WHAT THE EXERCISE ASKS
Search the data for "linecap" and copy every matching line.
**** DATA IN THIS EXERCISE
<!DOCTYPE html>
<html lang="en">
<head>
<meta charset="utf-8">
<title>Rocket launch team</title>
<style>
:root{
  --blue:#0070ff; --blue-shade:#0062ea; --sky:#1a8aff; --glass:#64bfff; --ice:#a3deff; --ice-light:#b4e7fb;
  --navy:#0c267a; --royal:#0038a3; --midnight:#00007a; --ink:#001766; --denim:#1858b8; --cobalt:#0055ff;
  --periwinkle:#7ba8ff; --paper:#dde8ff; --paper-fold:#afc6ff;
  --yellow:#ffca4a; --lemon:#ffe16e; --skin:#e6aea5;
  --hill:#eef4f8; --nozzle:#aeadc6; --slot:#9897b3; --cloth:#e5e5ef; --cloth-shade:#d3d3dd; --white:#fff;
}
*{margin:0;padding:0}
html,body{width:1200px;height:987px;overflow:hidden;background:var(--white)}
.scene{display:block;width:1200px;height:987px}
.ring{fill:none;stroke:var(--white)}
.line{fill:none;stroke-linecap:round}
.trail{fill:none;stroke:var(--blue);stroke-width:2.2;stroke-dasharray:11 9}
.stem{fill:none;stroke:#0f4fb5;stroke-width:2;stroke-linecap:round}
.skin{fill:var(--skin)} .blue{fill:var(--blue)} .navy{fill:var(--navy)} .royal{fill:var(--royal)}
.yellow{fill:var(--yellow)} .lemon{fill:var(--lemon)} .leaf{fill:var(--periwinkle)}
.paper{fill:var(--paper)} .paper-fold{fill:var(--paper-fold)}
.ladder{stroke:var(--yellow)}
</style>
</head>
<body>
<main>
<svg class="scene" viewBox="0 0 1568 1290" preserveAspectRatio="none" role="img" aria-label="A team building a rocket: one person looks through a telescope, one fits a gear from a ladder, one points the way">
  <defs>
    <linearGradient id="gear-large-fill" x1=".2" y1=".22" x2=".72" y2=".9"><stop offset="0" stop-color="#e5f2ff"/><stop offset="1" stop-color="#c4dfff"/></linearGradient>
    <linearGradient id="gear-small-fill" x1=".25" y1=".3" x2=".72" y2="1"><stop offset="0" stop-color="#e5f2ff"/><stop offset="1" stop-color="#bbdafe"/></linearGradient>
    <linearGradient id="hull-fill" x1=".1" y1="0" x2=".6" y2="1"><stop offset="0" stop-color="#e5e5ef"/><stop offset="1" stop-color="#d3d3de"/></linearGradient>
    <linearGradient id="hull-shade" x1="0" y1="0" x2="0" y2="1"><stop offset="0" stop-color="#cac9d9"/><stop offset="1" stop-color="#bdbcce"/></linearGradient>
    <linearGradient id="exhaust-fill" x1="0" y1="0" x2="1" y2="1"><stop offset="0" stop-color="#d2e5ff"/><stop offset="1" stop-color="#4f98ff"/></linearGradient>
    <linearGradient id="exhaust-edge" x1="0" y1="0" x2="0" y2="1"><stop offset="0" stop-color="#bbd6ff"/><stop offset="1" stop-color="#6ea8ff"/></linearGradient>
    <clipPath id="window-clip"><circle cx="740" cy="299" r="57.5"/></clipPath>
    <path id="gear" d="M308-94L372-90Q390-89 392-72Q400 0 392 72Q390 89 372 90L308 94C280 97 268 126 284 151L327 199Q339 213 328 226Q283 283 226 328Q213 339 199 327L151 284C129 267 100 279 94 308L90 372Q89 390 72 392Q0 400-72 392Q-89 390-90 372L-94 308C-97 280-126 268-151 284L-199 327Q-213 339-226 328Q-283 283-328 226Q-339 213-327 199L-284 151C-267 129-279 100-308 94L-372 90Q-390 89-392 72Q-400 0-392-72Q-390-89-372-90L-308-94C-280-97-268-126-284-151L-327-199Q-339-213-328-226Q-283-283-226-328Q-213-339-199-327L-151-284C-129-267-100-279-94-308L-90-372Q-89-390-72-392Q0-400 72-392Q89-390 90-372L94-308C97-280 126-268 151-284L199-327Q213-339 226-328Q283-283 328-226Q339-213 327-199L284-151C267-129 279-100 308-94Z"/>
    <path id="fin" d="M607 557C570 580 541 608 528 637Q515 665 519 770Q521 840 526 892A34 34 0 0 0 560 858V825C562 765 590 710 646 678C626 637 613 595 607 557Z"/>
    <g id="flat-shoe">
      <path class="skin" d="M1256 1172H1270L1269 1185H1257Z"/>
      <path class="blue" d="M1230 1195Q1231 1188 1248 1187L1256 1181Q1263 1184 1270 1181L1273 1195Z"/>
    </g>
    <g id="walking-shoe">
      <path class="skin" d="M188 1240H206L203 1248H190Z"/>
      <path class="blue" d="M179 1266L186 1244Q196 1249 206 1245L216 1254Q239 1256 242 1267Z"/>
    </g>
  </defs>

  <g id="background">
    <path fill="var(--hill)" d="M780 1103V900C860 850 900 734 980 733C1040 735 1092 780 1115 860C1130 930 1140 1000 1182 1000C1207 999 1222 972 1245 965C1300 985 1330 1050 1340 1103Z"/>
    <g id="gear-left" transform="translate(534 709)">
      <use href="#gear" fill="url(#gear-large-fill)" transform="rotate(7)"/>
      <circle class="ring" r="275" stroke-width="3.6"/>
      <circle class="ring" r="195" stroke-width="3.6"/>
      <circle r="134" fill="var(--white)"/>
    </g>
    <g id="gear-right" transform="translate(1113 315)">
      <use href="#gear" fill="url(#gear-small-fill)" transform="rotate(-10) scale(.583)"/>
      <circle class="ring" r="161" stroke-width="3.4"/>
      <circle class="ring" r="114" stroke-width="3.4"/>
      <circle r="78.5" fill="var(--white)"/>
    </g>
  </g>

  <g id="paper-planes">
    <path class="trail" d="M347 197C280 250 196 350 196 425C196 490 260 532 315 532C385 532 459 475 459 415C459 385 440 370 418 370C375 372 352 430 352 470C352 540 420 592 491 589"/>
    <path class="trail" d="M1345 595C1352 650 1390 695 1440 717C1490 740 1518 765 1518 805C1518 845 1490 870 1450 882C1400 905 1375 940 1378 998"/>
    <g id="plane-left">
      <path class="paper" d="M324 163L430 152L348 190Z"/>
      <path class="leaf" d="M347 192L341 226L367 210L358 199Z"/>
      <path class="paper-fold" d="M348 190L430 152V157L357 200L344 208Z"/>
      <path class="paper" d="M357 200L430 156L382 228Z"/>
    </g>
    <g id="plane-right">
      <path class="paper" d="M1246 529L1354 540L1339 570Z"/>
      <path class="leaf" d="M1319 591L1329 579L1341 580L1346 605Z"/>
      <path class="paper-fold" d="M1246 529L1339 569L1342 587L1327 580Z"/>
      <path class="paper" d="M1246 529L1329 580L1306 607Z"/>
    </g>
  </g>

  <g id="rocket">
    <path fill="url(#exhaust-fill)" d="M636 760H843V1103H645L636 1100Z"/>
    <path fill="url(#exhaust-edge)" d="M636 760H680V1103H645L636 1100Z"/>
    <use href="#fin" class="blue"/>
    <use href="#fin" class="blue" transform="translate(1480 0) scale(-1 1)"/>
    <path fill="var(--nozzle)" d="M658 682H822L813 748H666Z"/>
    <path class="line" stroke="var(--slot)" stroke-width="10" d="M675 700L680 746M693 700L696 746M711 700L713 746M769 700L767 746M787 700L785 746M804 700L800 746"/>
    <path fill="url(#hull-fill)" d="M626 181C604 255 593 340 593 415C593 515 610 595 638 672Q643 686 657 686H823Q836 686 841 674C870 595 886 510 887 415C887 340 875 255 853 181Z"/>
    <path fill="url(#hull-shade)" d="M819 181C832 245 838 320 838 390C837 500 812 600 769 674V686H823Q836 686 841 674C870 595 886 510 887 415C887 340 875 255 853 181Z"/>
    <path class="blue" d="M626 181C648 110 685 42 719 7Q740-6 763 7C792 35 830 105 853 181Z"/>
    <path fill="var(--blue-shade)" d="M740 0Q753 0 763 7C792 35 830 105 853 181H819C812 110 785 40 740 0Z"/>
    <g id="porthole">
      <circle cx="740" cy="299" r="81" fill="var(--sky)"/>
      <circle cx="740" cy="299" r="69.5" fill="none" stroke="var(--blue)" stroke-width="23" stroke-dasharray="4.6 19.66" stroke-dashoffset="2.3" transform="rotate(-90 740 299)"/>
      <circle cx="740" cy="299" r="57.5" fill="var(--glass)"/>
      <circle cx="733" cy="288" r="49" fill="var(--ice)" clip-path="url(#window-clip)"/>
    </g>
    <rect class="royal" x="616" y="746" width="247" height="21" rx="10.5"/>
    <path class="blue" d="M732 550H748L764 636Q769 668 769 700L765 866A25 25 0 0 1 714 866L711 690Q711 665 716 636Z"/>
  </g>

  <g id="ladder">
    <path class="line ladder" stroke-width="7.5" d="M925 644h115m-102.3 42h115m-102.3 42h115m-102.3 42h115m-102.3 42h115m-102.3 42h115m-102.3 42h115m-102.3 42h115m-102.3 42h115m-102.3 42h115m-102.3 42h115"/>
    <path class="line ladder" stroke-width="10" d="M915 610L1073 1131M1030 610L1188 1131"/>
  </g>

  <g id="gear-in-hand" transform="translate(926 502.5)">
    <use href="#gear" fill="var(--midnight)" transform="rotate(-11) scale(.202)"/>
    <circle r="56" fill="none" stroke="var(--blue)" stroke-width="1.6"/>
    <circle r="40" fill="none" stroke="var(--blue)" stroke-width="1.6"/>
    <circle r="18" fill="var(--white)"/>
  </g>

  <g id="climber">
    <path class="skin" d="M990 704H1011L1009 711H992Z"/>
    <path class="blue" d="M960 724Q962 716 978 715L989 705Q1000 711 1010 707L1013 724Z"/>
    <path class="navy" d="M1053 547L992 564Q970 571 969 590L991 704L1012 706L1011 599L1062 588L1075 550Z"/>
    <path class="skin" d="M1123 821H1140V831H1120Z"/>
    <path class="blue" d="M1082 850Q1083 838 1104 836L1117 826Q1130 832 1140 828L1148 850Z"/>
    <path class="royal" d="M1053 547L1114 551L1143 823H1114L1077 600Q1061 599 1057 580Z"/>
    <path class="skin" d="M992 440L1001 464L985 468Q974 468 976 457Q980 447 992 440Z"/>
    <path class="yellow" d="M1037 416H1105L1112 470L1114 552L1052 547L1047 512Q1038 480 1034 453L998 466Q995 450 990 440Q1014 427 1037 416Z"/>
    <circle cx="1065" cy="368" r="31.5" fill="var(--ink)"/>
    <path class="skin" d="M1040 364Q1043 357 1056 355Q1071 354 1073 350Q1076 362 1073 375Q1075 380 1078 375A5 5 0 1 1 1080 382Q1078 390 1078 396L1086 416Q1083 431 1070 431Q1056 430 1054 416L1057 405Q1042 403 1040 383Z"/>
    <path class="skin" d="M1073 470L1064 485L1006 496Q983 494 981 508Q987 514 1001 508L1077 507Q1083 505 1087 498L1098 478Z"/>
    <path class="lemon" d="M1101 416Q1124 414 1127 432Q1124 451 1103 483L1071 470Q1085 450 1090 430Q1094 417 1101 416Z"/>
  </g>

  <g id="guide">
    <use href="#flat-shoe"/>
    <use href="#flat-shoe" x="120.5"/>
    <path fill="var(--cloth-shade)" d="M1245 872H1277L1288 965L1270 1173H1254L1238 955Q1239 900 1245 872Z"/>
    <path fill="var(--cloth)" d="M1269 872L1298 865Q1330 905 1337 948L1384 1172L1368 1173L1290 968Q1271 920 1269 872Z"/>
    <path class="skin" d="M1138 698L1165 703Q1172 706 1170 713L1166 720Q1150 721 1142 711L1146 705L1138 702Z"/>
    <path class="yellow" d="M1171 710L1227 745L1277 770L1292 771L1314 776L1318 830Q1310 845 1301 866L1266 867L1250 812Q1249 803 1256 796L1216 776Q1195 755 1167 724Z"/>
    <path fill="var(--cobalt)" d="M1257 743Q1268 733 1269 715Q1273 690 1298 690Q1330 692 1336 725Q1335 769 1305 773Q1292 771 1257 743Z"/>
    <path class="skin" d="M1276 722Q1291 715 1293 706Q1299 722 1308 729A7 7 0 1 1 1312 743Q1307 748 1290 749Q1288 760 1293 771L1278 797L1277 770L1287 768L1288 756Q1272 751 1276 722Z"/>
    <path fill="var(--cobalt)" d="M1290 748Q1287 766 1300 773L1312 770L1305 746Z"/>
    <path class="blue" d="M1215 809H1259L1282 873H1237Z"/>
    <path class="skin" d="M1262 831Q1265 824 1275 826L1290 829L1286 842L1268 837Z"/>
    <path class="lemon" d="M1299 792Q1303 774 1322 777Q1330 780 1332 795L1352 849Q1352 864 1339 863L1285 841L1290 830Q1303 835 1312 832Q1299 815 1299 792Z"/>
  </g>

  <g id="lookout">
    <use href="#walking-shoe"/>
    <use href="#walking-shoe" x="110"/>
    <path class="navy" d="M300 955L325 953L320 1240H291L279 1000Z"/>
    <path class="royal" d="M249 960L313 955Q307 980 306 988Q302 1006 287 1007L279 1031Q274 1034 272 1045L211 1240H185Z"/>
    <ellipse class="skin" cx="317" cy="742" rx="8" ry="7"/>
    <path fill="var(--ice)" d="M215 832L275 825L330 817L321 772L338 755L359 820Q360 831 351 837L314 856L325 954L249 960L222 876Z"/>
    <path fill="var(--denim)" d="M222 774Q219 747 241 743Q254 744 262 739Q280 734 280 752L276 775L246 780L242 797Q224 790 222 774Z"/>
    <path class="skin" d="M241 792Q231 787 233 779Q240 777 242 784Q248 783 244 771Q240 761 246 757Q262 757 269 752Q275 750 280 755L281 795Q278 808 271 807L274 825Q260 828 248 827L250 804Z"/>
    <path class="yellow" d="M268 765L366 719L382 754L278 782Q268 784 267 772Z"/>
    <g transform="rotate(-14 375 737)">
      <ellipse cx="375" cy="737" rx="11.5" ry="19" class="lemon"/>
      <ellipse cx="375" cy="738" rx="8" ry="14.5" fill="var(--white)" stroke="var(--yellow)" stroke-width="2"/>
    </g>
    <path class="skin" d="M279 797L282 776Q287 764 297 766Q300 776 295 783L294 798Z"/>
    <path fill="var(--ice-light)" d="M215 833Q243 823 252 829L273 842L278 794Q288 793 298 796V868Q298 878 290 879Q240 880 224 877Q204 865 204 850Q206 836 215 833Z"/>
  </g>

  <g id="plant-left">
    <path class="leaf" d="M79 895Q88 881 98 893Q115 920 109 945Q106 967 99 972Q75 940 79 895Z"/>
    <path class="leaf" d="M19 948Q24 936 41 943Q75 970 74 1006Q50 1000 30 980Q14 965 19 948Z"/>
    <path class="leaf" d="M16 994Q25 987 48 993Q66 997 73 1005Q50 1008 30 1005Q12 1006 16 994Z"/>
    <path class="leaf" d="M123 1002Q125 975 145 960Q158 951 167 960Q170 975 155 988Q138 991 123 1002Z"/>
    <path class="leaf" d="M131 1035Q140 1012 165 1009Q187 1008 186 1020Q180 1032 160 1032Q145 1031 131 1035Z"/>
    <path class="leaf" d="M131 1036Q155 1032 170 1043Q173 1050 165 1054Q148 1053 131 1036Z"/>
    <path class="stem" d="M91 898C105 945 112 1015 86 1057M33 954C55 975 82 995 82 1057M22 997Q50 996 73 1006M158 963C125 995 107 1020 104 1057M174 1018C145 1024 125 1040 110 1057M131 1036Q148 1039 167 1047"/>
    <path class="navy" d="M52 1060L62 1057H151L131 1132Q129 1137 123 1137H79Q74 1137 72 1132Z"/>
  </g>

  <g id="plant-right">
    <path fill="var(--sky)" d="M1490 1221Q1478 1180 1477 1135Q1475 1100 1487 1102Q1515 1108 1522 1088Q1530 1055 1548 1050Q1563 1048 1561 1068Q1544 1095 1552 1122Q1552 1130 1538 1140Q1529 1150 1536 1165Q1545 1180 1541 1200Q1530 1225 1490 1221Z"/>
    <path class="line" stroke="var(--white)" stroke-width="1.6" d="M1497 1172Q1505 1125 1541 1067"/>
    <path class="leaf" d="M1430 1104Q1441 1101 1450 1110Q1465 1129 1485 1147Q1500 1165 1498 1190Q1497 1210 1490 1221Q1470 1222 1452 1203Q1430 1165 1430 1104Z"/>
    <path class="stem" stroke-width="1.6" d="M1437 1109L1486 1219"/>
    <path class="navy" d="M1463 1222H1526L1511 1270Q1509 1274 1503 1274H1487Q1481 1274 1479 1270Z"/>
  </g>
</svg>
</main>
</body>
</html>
********
RESPONSE TO THE TASK
.line{fill:none;stroke-linecap:round}
.stem{fill:none;stroke:#0f4fb5;stroke-width:2;stroke-linecap:round}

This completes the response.